By Publications Staff Interim Executive Director Peter Pastreich. Photo by Jamie Whittington. Summer at A.C.T. has been busy, with back offices and backstages buzzing with preparations for our amazing 50th-anniversary season. As we raise the Geary curtain for the first show of the 2016–17 season, we’d like to welcome our new interim executive director, Peter Pastreich. “I have known Peter since I arrived in San Francisco over twenty years ago,” says A.C.T. Artistic Director Carey Perloff. “I have always been inspired by his leadership, his kindness, and his immense wisdom about artists and arts management. It is with enormous pleasure and gratitude that we join forces with him at this moment in A.C.T.’s history, to help us celebrate our 50th-anniversary year, to guide us forward in all our aspirations, and ultimately to help us complete a successful hire of a permanent executive director.” “The A.C.T. Board of Trustees is extremely fortunate to have Peter’s wisdom and experti

The Personal Story behind Fields of Gold: The Music of Sting

By Simon Hodgson On one level, Fields of Gold: The Music of Sting —which plays until August 27 at A.C.T.’s Strand Theater—is a musical about the Amish coming-of-age rite known as rumspringa . But to creator and co-director Craig Slaight, researching the subject created a deeply personal story that mirrored his own. “It’s a metaphor for our late-teen years,” says Slaight. “It’s about finding a moral compass in that critical time in young peoples’ lives when they ask, ‘What did I grow up believing, and is it still right?’” Through the research that Slaight did on the Amish, he developed an enormous respect for them. “They aren’t asking anyone else to become Amish,” he says. “They are interested in the simple life. They are not interested in being on the grid. All they’re really asking is to let them live the way they wish to on the land they have. It’s a wholesome, pristine, rural existence.” Actor Michaella Kumli in A.C.T.'s Fields of Gold: The Music of Sting .  Pho

Sting and the Amish Meet in Fields of Gold: The Music of Sting

By Elspeth Sweatman  Poster for A.C.T.'s 2016 production of   Fields of Gold: The Music of Sting “To stare into an uncertain future with strength, excitement, wonder, and fear.” That is the quest at the heart of Fields of Gold: The Music of Sting , A.C.T.’s  Young Conservatory show which opens next week. Using 30 years of the singer’s music, this play tells the unique story of a group of Amish and non-Amish teenagers coming of age in LaGrange, Indiana. The music of Sting and the world of the Amish rumspringa —a period when Amish teens are freed from their strict religious rules—may seem like chalk and cheese, but to creator and co-director Craig Slaight these worlds address the same universal questions: What does it mean to be a modern teenager? How does our sense of personal identity and morality evolve during this time? How can we embrace the future with courage, faith, and understanding? Just like the YC’s previous show Top of the Pyramid , Fields of Gold: The Music

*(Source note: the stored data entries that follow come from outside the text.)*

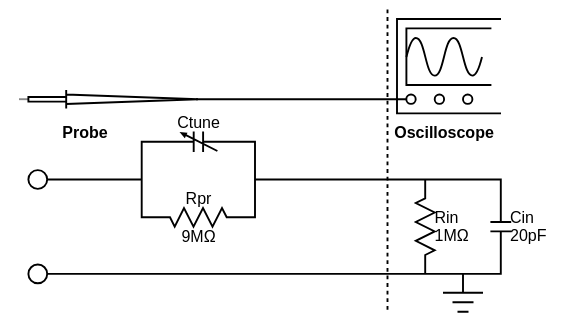
<!DOCTYPE html>
<html lang="en">
<head>
<meta charset="utf-8">
<title>Oscilloscope probe circuit</title>
<style>
:root { --ink: #000; --paper: #fff; --tip: #888; }
* { box-sizing: border-box; }
body { margin: 0; background: var(--paper); }
.diagram {
  position: relative; width: 567px; height: 322px; overflow: hidden;
  background: var(--paper); color: var(--ink);
  font: 16px/18px "Liberation Sans", sans-serif;
}
.schematic { position: absolute; inset: 0; display: block; fill: none; stroke: var(--ink); stroke-width: 1.9; }
.solid { fill: var(--ink); stroke: none; }
.cover { fill: var(--paper); }
.tip { stroke: var(--tip); }
.label { position: absolute; margin: 0; white-space: nowrap; }
.centered { transform: translateX(-50%); text-align: center; }
.device { font-weight: 700; }
.probe-name { left: 85px; top: 124px; }
.scope-name { left: 444px; top: 124px; }
.tuning-capacitor { left: 198.5px; top: 114px; }
.probe-resistor { left: 198.5px; top: 190px; }
.probe-resistance { left: 198.5px; top: 228px; }
.input-resistor { left: 434.5px; top: 209px; }
.input-capacitor { left: 510px; top: 209px; }
</style>
</head>
<body>
<main class="diagram">
  <svg class="schematic" width="567" height="322" viewBox="0 0 567 322" role="img" aria-label="Probe connected to an oscilloscope, with the equivalent circuit below">
    <line class="boundary" x1="387.5" y1="9.5" x2="387.5" y2="312" stroke-dasharray="3.8 3.8"/>

    <g id="probe">
      <line class="tip" x1="19" y1="99.2" x2="28" y2="99.2"/>
      <path d="M66 97H28.4V101.6H66M66.2 90V108.4M66 94.5L198 99.2L66 104"/>
      <line x1="196" y1="99.2" x2="406" y2="99.2"/>
    </g>

    <g id="oscilloscope">
      <path d="M501 19H397V113.4H501"/>
      <path d="M491.4 28.4H406.4V85H491.4"/>
      <path d="M406.4 57C409.5 44.5 412.5 38 415.8 38C425.3 38 425.3 75.6 434.7 75.6C444 75.6 444 38 453.5 38C463 38 463 75.6 472.5 75.6C476 75.6 479 69 482 57"/>
      <circle class="cover" cx="411" cy="99.2" r="4.7"/>
      <circle cx="439.4" cy="99.2" r="4.7"/>
      <circle cx="467.7" cy="99.2" r="4.7"/>
    </g>

    <g id="terminals">
      <circle cx="37.8" cy="179.5" r="9.4"/>
      <circle cx="37.8" cy="273.9" r="9.4"/>
    </g>

    <g id="probe-network">
      <path d="M47 179.5H141.7M193.7 141.7H141.7V217.3H170L174.7 226.7L184 208L193.5 226.7L203 208L212.5 226.7L222 208L226.7 217.3H255V141.7H203.1"/>
      <path d="M193.7 131.5V152M203.1 131.5V152M217.4 151L184 134.2"/>
      <polygon class="solid" points="179.5,132 187.5,132.8 184.8,138.2"/>
    </g>

    <g id="input-network">
      <path d="M255 179.5H500.8V222M500.8 231.4V273.9H47"/>
      <path d="M425.2 179.5V198.4L415.8 203L434.7 212.5L415.8 222L434.7 231.4L415.8 240.8L434.7 250.3L425.2 255V273.9"/>
      <path d="M490.4 222H511.2M490.4 231.4H511.2"/>
    </g>

    <path id="ground" d="M463 273.9V292.8M443 292.8H483M452.5 302.3H473.5M457.5 311.7H468.5"/>
  </svg>

  <p class="label centered device probe-name">Probe</p>
  <p class="label centered device scope-name">Oscilloscope</p>
  <p class="label centered tuning-capacitor">Ctune</p>
  <p class="label centered probe-resistor">Rpr</p>
  <p class="label centered probe-resistance">9MΩ</p>
  <p class="label input-resistor">Rin<br>1MΩ</p>
  <p class="label input-capacitor">Cin<br>20pF</p>
</main>
</body>
</html>
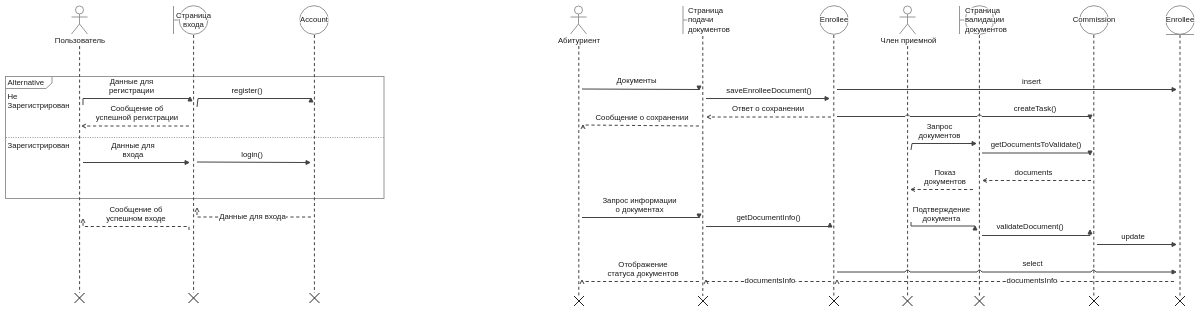
<!DOCTYPE html>
<html lang="ru">
<head>
<meta charset="utf-8">
<title>Диаграмма последовательности</title>
<style>
:root { --paper: #fff; --ink: #1c1c1c; --line: #444; --soft: #8c8c8c; }
* { box-sizing: border-box; }
html, body { margin: 0; background: var(--paper); }
.diagram {
  position: relative; width: 1200px; height: 312px; overflow: hidden;
  background: var(--paper); color: var(--ink);
  font: 7.75px/9.4px "Liberation Sans", Arial, sans-serif;
}
.lines { position: absolute; left: 0; top: 0; display: block; fill: none; stroke: var(--line); stroke-width: 1; }
.lifelines { stroke-dasharray: 3 2.6; }
.objects { stroke: var(--soft); stroke-width: 0.9; }
.fragment { stroke: var(--soft); stroke-width: 0.9; }
.divider { stroke-dasharray: 1 1.4; }
.replies { stroke-dasharray: 3.2 2.6; }
.heads { fill: var(--line); }
.open { fill: none; }
.ends { stroke: #222; }
.label, .object, .guard { position: absolute; left: var(--x); top: var(--y); margin: 0; white-space: nowrap; }
.label { transform: translate(-50%, -50%); text-align: center; }
.on-line { background: var(--paper); }
.guard { transform: translateY(-50%); }
.object {
  transform: translate(-50%, -50%); text-align: center;
  text-shadow: 1px 0 var(--paper), -1px 0 var(--paper), 0 1px var(--paper), 0 -1px var(--paper),
    1px 1px var(--paper), -1px 1px var(--paper), 1px -1px var(--paper), -1px -1px var(--paper);
}
.beside-bar { transform: translateY(-50%); text-align: left; }
</style>
</head>
<body>
<main class="diagram">
  <svg class="lines" width="1200" height="312" viewBox="0 0 1200 312" aria-hidden="true">
    <defs>
      <g id="actor"><circle cy="10" r="4"/><path d="M0 14V24M-8 17H8M0 24L-8 34M0 24L8 34"/></g>
      <circle id="entity" cy="20" r="14.3"/>
      <path id="boundary" d="M-20 6V34M-20 20H-15"/>
      <path id="right" d="M0 0L-4-2V2Z"/>
      <path id="up" d="M0-2L2 2H-2Z"/>
      <path id="down" d="M0 2L2-2H-2Z"/>
      <path id="open-left" d="M4-2L0 0L4 2"/>
      <path id="open-up" d="M-2 4L0 0L2 4"/>
      <path id="end" d="M-5-5L5 5M5-5L-5 5"/>
    </defs>

    <g class="fragment">
      <rect x="5.5" y="76.5" width="378.5" height="122"/>
      <path d="M5.5 88.5H46L52 83V76.5"/>
      <path class="divider" d="M6 137.5H384"/>
    </g>

    <g class="lifelines">
      <path d="M79.6 46V293M193.6 35V293M314.4 35V293"/>
      <path d="M578.8 46V296M702.8 36V296M833.8 35V296M907.6 46V296M979.4 35V296M1093.8 35V296M1180 35V296"/>
    </g>

    <g class="objects">
      <use href="#actor" x="79.5"/>
      <use href="#boundary" x="193.5"/><use href="#entity" x="193.5"/>
      <use href="#entity" x="314"/>
      <use href="#actor" x="578.5"/>
      <use href="#boundary" x="703"/>
      <use href="#entity" x="834"/>
      <use href="#actor" x="907.5"/>
      <use href="#boundary" x="979.5"/><use href="#entity" x="979.5"/>
      <use href="#entity" x="1094"/>
      <use href="#entity" x="1180"/><path d="M1166 34.5H1194"/>
    </g>

    <g class="calls">
      <path d="M83 105V98.5H190V100"/>
      <path d="M197 107L198 98.5H311V100"/>
      <path d="M83 162.5H186M197 162L307 162.5"/>
      <path d="M582 89L699 89.5V88M706 98.5H827M837 89.5H1173"/>
      <path d="M837 116.5H905Q907.5 113 910 116.5H977Q979.5 113 982 116.5H1090"/>
      <path d="M911 150L912 143.5H973M982 153H1090V152"/>
      <path d="M582 217.5H699M706 226.5H830V225"/>
      <path d="M911 222V226H975M982 235.5H1090V232M1097 244.5H1173"/>
      <path d="M837 272H905Q907.5 268 910 272H977Q979.5 268 982 272H1091Q1093.5 268 1096 272H1173"/>
    </g>

    <g class="replies">
      <path d="M189 126H83M189 230V226.5H83V220"/>
      <path d="M311 217H197V209"/>
      <path d="M831 117H708M699 126L583 125V129"/>
      <path d="M1091 180.5H984M973 189.5H912"/>
      <path d="M831 281.5H706M699 281.5H582M1174 281.5H838"/>
    </g>

    <g class="heads">
      <use href="#up" x="190" y="99"/><use href="#up" x="311" y="100"/>
      <use href="#right" x="189" y="162.5"/><use href="#right" x="310" y="162.5"/>
      <use href="#down" x="699" y="88"/><use href="#right" x="829" y="98.5"/>
      <use href="#right" x="1176" y="89.5"/><use href="#down" x="1090" y="117"/>
      <use href="#right" x="976" y="143.5"/><use href="#down" x="1090" y="153"/>
      <use href="#down" x="699" y="216"/><use href="#up" x="830" y="225"/>
      <use href="#up" x="975" y="228"/><use href="#up" x="1090" y="232"/>
      <use href="#right" x="1176" y="244.5"/><use href="#right" x="1176" y="272"/>
    </g>
    <g class="open">
      <use href="#open-left" x="82" y="126"/><use href="#open-up" x="83" y="219"/>
      <use href="#open-up" x="197" y="208"/><use href="#open-left" x="707" y="117"/>
      <use href="#open-up" x="583" y="125"/><use href="#open-left" x="983" y="180.5"/>
      <use href="#open-left" x="911" y="189.5"/><use href="#open-up" x="582" y="280"/>
      <use href="#open-up" x="706" y="280"/><use href="#open-up" x="837" y="280"/>
    </g>

    <g class="ends">
      <use href="#end" x="79.5" y="298"/><use href="#end" x="193.5" y="298"/><use href="#end" x="314.5" y="298"/>
      <use href="#end" x="579" y="301"/><use href="#end" x="703" y="301"/><use href="#end" x="834" y="301"/>
      <use href="#end" x="907.5" y="301"/><use href="#end" x="979.5" y="301"/><use href="#end" x="1094" y="301"/>
      <use href="#end" x="1180" y="301"/>
    </g>
  </svg>

  <section aria-label="Вход и регистрация">
    <p class="label" style="--x:80px;--y:40.5px">Пользователь</p>
    <p class="object" style="--x:193.5px;--y:20px">Страница<br>входа</p>
    <p class="object" style="--x:314px;--y:19.5px">Account</p>

    <p class="guard" style="--x:7.5px;--y:82.5px">Alternative</p>
    <p class="guard" style="--x:7.5px;--y:101px">Не<br>Зарегистрирован</p>
    <p class="guard" style="--x:7.5px;--y:145.5px">Зарегистрирован</p>

    <p class="label" style="--x:131.5px;--y:85.5px">Данные для<br>регистрации</p>
    <p class="label" style="--x:247px;--y:90.5px">register()</p>
    <p class="label" style="--x:137px;--y:113px">Сообщение об<br>успешной регистрации</p>
    <p class="label" style="--x:133px;--y:149.5px">Данные для<br>входа</p>
    <p class="label" style="--x:252px;--y:154.5px">login()</p>
    <p class="label" style="--x:136px;--y:213.5px">Сообщение об<br>успешном входе</p>
    <p class="label on-line" style="--x:252.5px;--y:216.5px">Данные для входа</p>
  </section>

  <section aria-label="Подача и проверка документов">
    <p class="label" style="--x:579px;--y:40.5px">Абитуриент</p>
    <p class="object beside-bar" style="--x:688px;--y:20px">Страница<br>подачи<br>документов</p>
    <p class="object" style="--x:834px;--y:19.5px">Enrollee</p>
    <p class="label" style="--x:908.5px;--y:40.5px">Член приемной</p>
    <p class="object beside-bar" style="--x:965px;--y:20px">Страница<br>валидации<br>документов</p>
    <p class="object" style="--x:1094px;--y:19.5px">Commission</p>
    <p class="object" style="--x:1180px;--y:19.5px">Enrollee</p>

    <p class="label" style="--x:636.5px;--y:80.5px">Документы</p>
    <p class="label" style="--x:769px;--y:90.5px">saveEnrolleeDocument()</p>
    <p class="label" style="--x:1031.5px;--y:81.5px">insert</p>
    <p class="label" style="--x:768px;--y:108.5px">Ответ о сохранении</p>
    <p class="label" style="--x:642px;--y:117.5px">Сообщение о сохранении</p>
    <p class="label" style="--x:1035px;--y:108.5px">createTask()</p>
    <p class="label" style="--x:939.5px;--y:131px">Запрос<br>документов</p>
    <p class="label" style="--x:1036px;--y:145px">getDocumentsToValidate()</p>
    <p class="label" style="--x:1033.5px;--y:172.5px">documents</p>
    <p class="label" style="--x:945px;--y:176.5px">Показ<br>документов</p>
    <p class="label" style="--x:639.5px;--y:204.5px">Запрос информации<br>о документах</p>
    <p class="label" style="--x:768.5px;--y:217.5px">getDocumentInfo()</p>
    <p class="label" style="--x:941.5px;--y:213.5px">Подтверждение<br>документа</p>
    <p class="label" style="--x:1030px;--y:226.5px">validateDocument()</p>
    <p class="label" style="--x:1133px;--y:236.5px">update</p>
    <p class="label" style="--x:643px;--y:268.5px">Отображение<br>статуса документов</p>
    <p class="label" style="--x:1032.5px;--y:263.5px">select</p>
    <p class="label on-line" style="--x:770px;--y:281px">documentsInfo</p>
    <p class="label on-line" style="--x:1032px;--y:281px">documentsInfo</p>
  </section>
</main>
</body>
</html>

The Women's Leadership Project Conference

By Rose Oser and Shannon Stockwell The Women’s Leadership Project began in 2013 when A.C.T. partnered with Wellesley Centers for Women (WCW), a Massachusetts-based institute devoted to gender-focused research, to do a formal study into gender disparity in regional theaters. Now, after more than three years of research, A.C.T. and WCW are excited to share the findings of that study at the Women’s Leadership Conference at The Strand Theater (1127 Market Street, San Francisco) on August 22, 2016. The morning session is free and open to the public (RSVP here to reserve your spot). The WCW researchers will share their findings, and Artistic Director Carey Perloff will lead a Q&A with a panel of arts leaders. In the afternoon, selected participants will proceed to The Rueff to discuss the research and create strategies for change. By examining a broad range of potential factors, we want to determine the specific barriers that have prevented women from rising through the ranks t